Fair use is a subject that comes up a lot with my copyright clients. Some of them think it’s a magic bullet that will defend them against all lawsuits (it’s not). Others are simply confused and want to know more about what it is and how it works.
Here are some frequently asked questions:
What is fair use?
In copyright law, anyone who uses a copyrighted work without permission has infringed on that person’s copyright. Fair use is the exception to that rule. Congress recognizes that some uses serve a public benefit and that public benefit outweighs the harm to the copyright owner. In addition, the use may be something that the copyright owner doesn’t want to give permission for – for example, a parody work that makes fun of the copyrighted work. So Congress wrote the fair use doctrine into the Copyright Act – if the use qualifies as fair use, then there’s no infringement, even if all the elements of infringement are met.
How do I know if my use qualifies as fair use?
Unfortunately, there is no “bright-line” rule that tells you what is fair use and what isn’t. Some uses are presumed to be fair (such as criticism, commentary, teaching, and news reporting), but those uses can still be considered infringing under the right circumstances. Fair use is decided on a case by case basis, which is another way of saying that you won’t know for sure if your use qualifies until after the lawsuit is over.
Is it fair use if I only use a certain number of words/seconds from the [book/poem/song/video]?
How much you take from the copyrighted work is a factor that the courts consider, but it is only one factor among several. To see the test that the courts use to decide fair use, please look at last month’s article, “The Do’s and Don’ts of Using Content from the Internet.”

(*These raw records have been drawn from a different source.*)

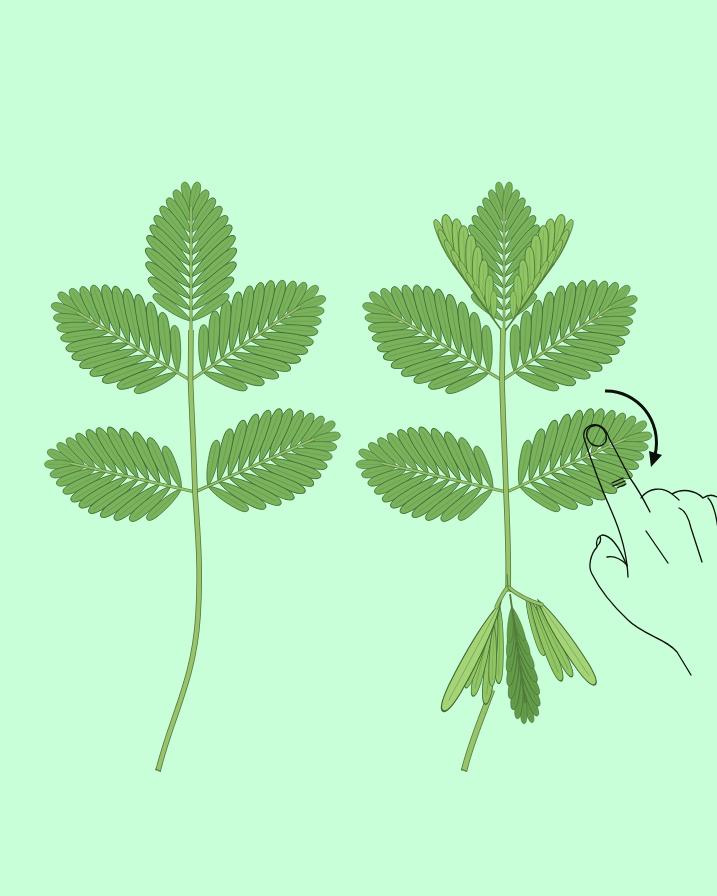
<!DOCTYPE html>
<html lang="en">
<head>
<meta charset="utf-8">
<title>Touch-sensitive plant</title>
<style>
:root {
  --mint: #c8ffd8;
  --leaf: #79b25b;
  --leaf-deep: #659c49;
  --leaf-pale: #91c564;
  --leaf-light: #a5d477;
  --outline: #3f6b32;
  --stem: #98c26b;
  --stem-edge: #547a3b;
  --ink: #0b0f0c;
}
html, body { margin: 0; background: var(--mint); overflow: hidden; }
svg { display: block; width: 717px; height: 896px; }
.blade { stroke: var(--outline); stroke-width: .8; }
.vein { fill: none; stroke: var(--outline); stroke-width: .5; opacity: .45; }
.open { fill: var(--leaf); }
.folded { fill: var(--leaf-pale); }
.back { fill: var(--leaf-deep); }
.droop { fill: var(--leaf-light); }
.stem-edge, .stem { fill: none; stroke-linecap: butt; }
.stem-edge { stroke: var(--stem-edge); }
.stem { stroke: var(--stem); }
.hand { fill: none; stroke: var(--ink); stroke-width: 1.3; stroke-linecap: round; stroke-linejoin: round; }
.arrow-line { fill: none; stroke: var(--ink); stroke-width: 3; }
.arrow-head { fill: var(--ink); }
</style>
</head>
<body>
<svg viewBox="0 0 717 896" role="img" aria-label="A mimosa plant with open leaves, and the same plant folding its leaves when a finger touches it">
  <defs>
    <g id="leaflet">
      <path class="blade" d="M0 0C8-4 24-6 41-5Q51-4 51 0Q51 4 41 5C24 6 8 4 0 0Z"/>
      <path class="vein" d="M2 0H46"/>
    </g>
    <g id="leaflet-row">
      <use href="#leaflet" transform="translate(123) rotate(-13) scale(.6 .84)"/>
      <use href="#leaflet" transform="translate(113) rotate(-27) scale(.7 .88)"/>
      <use href="#leaflet" transform="translate(102) rotate(-34) scale(.82 .92)"/>
      <use href="#leaflet" transform="translate(91) rotate(-39) scale(.94 .95)"/>
      <use href="#leaflet" transform="translate(80) rotate(-43) scale(1.04 1)"/>
      <use href="#leaflet" transform="translate(69) rotate(-45) scale(1.12 1)"/>
      <use href="#leaflet" transform="translate(58) rotate(-47) scale(1.17 1)"/>
      <use href="#leaflet" transform="translate(47) rotate(-49) scale(1.17 1)"/>
      <use href="#leaflet" transform="translate(36) rotate(-51) scale(1.13 1)"/>
      <use href="#leaflet" transform="translate(25) rotate(-53) scale(1.04 1)"/>
      <use href="#leaflet" transform="translate(14) rotate(-55) scale(.9 .9)"/>
    </g>
    <g id="frond">
      <use href="#leaflet-row"/>
      <use href="#leaflet-row" transform="scale(1 -1)"/>
      <path class="stem-edge" stroke-width="3" d="M0 0H128"/>
      <path class="stem" stroke-width="1.8" d="M0 0H128"/>
    </g>
    <g id="side-fronds">
      <use href="#frond" transform="translate(191 380) rotate(-34) scale(1.03)"/>
      <use href="#frond" transform="translate(190 380) scale(-1 1) rotate(-31) scale(1.03)"/>
      <use href="#frond" transform="translate(195 492) rotate(-24) scale(1.02)"/>
      <use href="#frond" transform="translate(195 492) scale(-1 1) rotate(-13)"/>
    </g>
    <g id="folded-frond">
      <use href="#leaflet" transform="translate(82 -2) rotate(-24) scale(.98 1)"/>
      <use href="#leaflet" transform="translate(73 -2) rotate(-31) scale(1.02 1)"/>
      <use href="#leaflet" transform="translate(64 -1) rotate(-34) scale(1.04 1)"/>
      <use href="#leaflet" transform="translate(54 -1) rotate(-36) scale(1.02 1)"/>
      <use href="#leaflet" transform="translate(44) rotate(-38) scale(.96 .9)"/>
      <use href="#leaflet" transform="translate(34) rotate(-39) scale(.86 .85)"/>
      <use href="#leaflet" transform="translate(24) rotate(-39) scale(.72 .75)"/>
      <use href="#leaflet" transform="translate(14) rotate(-36) scale(.56 .6)"/>
      <use href="#leaflet" transform="translate(84) rotate(-14) scale(.92 .7)"/>
      <use href="#leaflet" transform="translate(75) rotate(-11) scale(.88 .65)"/>
      <use href="#leaflet" transform="translate(65) rotate(-10) scale(.84 .6)"/>
      <use href="#leaflet" transform="translate(55) rotate(-10) scale(.8 .6)"/>
      <use href="#leaflet" transform="translate(45) rotate(-10) scale(.74 .55)"/>
      <use href="#leaflet" transform="translate(35) rotate(-10) scale(.66 .5)"/>
      <use href="#leaflet" transform="translate(25) rotate(-10) scale(.58 .5)"/>
      <path class="stem-edge" stroke-width="1.6" d="M0 0H84"/>
    </g>
    <g id="hanging-row">
      <use href="#leaflet" transform="translate(96) rotate(-7) scale(.68 .62)"/>
      <use href="#leaflet" transform="translate(84) rotate(-14) scale(.82 .68)"/>
      <use href="#leaflet" transform="translate(72) rotate(-17) scale(.88 .7)"/>
      <use href="#leaflet" transform="translate(60) rotate(-18) scale(.9 .7)"/>
      <use href="#leaflet" transform="translate(48) rotate(-18) scale(.88 .7)"/>
      <use href="#leaflet" transform="translate(36) rotate(-17) scale(.84 .66)"/>
      <use href="#leaflet" transform="translate(24) rotate(-15) scale(.78 .6)"/>
      <use href="#leaflet" transform="translate(13) rotate(-12) scale(.7 .55)"/>
    </g>
    <path id="main-stem" d="M191 330L190.500 380C192 420 194 455 195 492C198 535 201 570 198 616C194 680 172 715 158 771"/>
  </defs>

  <rect width="717" height="896" fill="var(--mint)"/>

  <g id="open-plant" class="open">
    <use href="#side-fronds"/>
    <use href="#frond" transform="translate(191 335) rotate(-90)"/>
    <use href="#main-stem" class="stem-edge" stroke-width="5.600"/>
    <use href="#main-stem" class="stem" stroke-width="4"/>
    <path d="M155.500 769L161 771.500" stroke="var(--stem-edge)"/>
  </g>

  <g id="touched-plant">
    <g class="open">
      <use href="#side-fronds" transform="translate(311.500)"/>
      <use href="#frond" transform="translate(504 335) rotate(-90) scale(1 .86)"/>
    </g>
    <g class="folded">
      <use href="#folded-frond" transform="translate(505 331) rotate(-54)"/>
      <use href="#folded-frond" transform="translate(502 331) scale(-1 1) rotate(-54)"/>
    </g>
    <g fill="none">
      <path class="stem-edge" stroke-width="5.600" d="M503 328L502 380C503 420 505 455 506 492C508 535 509 560 508 592"/>
      <path class="stem" stroke-width="4" d="M503 328L502 380C503 420 505 455 506 492C508 535 509 560 508 592"/>
      <path class="stem-edge" stroke-width="6.400" d="M492 690C482 717 471 742 464 771"/>
      <path class="stem" stroke-width="4.800" d="M492 690C482 717 471 742 464 771"/>
      <path d="M461 769L467 771.500" stroke="var(--stem-edge)"/>
    </g>

    <g id="drooping-fronds">
      <g class="back">
        <g transform="translate(510 594) rotate(82)">
          <use href="#hanging-row"/>
          <use href="#hanging-row" transform="scale(1 -1)"/>
          <path class="stem-edge" stroke-width="1.800" d="M0 0H110"/>
        </g>
      </g>
      <g class="folded">
        <use href="#leaflet" transform="translate(500 607) rotate(91) scale(1.500 .8)"/>
        <use href="#leaflet" transform="translate(497 610) rotate(97) scale(1.860 1)"/>
        <use href="#leaflet" transform="translate(494 612) rotate(104) scale(1.700 .9)"/>
        <use href="#leaflet" transform="translate(492 616) rotate(110) scale(1.500 .8)"/>
        <use href="#leaflet" transform="translate(490 620) rotate(115) scale(1.100 .6)"/>
        <use href="#leaflet" transform="translate(494 625) rotate(92) scale(1.200 .7)"/>
        <use href="#leaflet" transform="translate(526 597) rotate(73) scale(1.200 .8)"/>
        <use href="#leaflet" transform="translate(530 599) rotate(69) scale(1.720 1)"/>
        <use href="#leaflet" transform="translate(535 601) rotate(64) scale(1.650 .9)"/>
      </g>
      <g class="droop">
        <use href="#leaflet" transform="translate(501 602) rotate(118) scale(2.420 1.400)"/>
        <use href="#leaflet" transform="translate(538 600) rotate(56) scale(2 1.250)"/>
      </g>
      <path class="stem-edge" stroke-width="4.200" d="M509 586Q502 594 496 608M508 587Q522 599 543 605"/>
      <path class="stem" stroke-width="2.800" d="M509 586Q502 594 496 608M508 587Q522 599 543 605"/>
      <path class="stem-edge" stroke-width="1" d="M507 574L508 588L511 592"/>
    </g>
  </g>

  <g id="touch-arrow">
    <path class="arrow-line" d="M605 391C637 390 663 421 655 455"/>
    <path class="arrow-head" d="M649 451L662 455L651 467Z"/>
  </g>

  <g id="pointing-hand" class="hand">
    <path d="M628 577C627 552 619 528 611 510C602 490 590 457 584 438C582 426 594 422 602 427Q607 431 609 438L630 478Q640 492 650 512"/>
    <path d="M587 437C584 424 602 421 606 434Q608 444 600 446Q590 447 587 437Z"/>
    <path d="M612 483L623 478M613 486L625 481M617 488L626 484"/>
    <path d="M641 498C648 488 662 486 672 494Q677 498 679 500M672 494C682 488 695 490 703 498M703 498Q710 493 717 497"/>
    <path d="M646 531L668 563M679 508Q687 511 691 528L702 562M708 498Q715 505 718 529"/>
    <path d="M627 566C621 551 612 535 602 535Q595 538 597 547C590 555 588 567 592 574C600 590 612 605 628 620C643 635 667 639 677 652L691 675"/>
    <path d="M597 546Q602 542 600 536M607 557Q617 555 627 565"/>
  </g>
</svg>
</body>
</html>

Is it fair use if I give credit/attribution to the copyright owner? What about if I say I don’t have the rights to the work?
Short answer: no. Longer answer: Whether or not you give credit, or admit that you don’t have the rights, is not a factor the courts consider when deciding fair use (at least not officially). However, some copyright owners are more lenient if they are given credit, so it’s not a bad idea. A better idea is to ask permission or use the content the owner has released for others to use freely.
Is it okay to write fanfiction?
For those unfamiliar with the term, fanfiction is when fans of a book, movie or television series write stories that take place in the universe of the original work – for example, if someone wrote a story about a new student at Hogwart’s or the untold adventures of the U.S.S. Enterprise. Now, fanfiction creates an interesting dilemma for copyright owners – on the one hand, creating new works is an exclusive right under copyright law, so fanfiction is copyright infringement. On the other hand, the fanfiction authors are huge fans of the copyright owner’s work, and going after them could alienate the copyright owner’s fan base. Most copyright owners turn a blind eye unless they feel a particular piece of fanfiction is a problem – usually, that happens when the fanfiction author is trying to make money from their fanfiction, or readers/viewers think the fanfiction is a legitimate part of the canon.
Of course, this is only the tip of the iceberg. If you have more questions about fair use, you are welcome to email me at [email protected].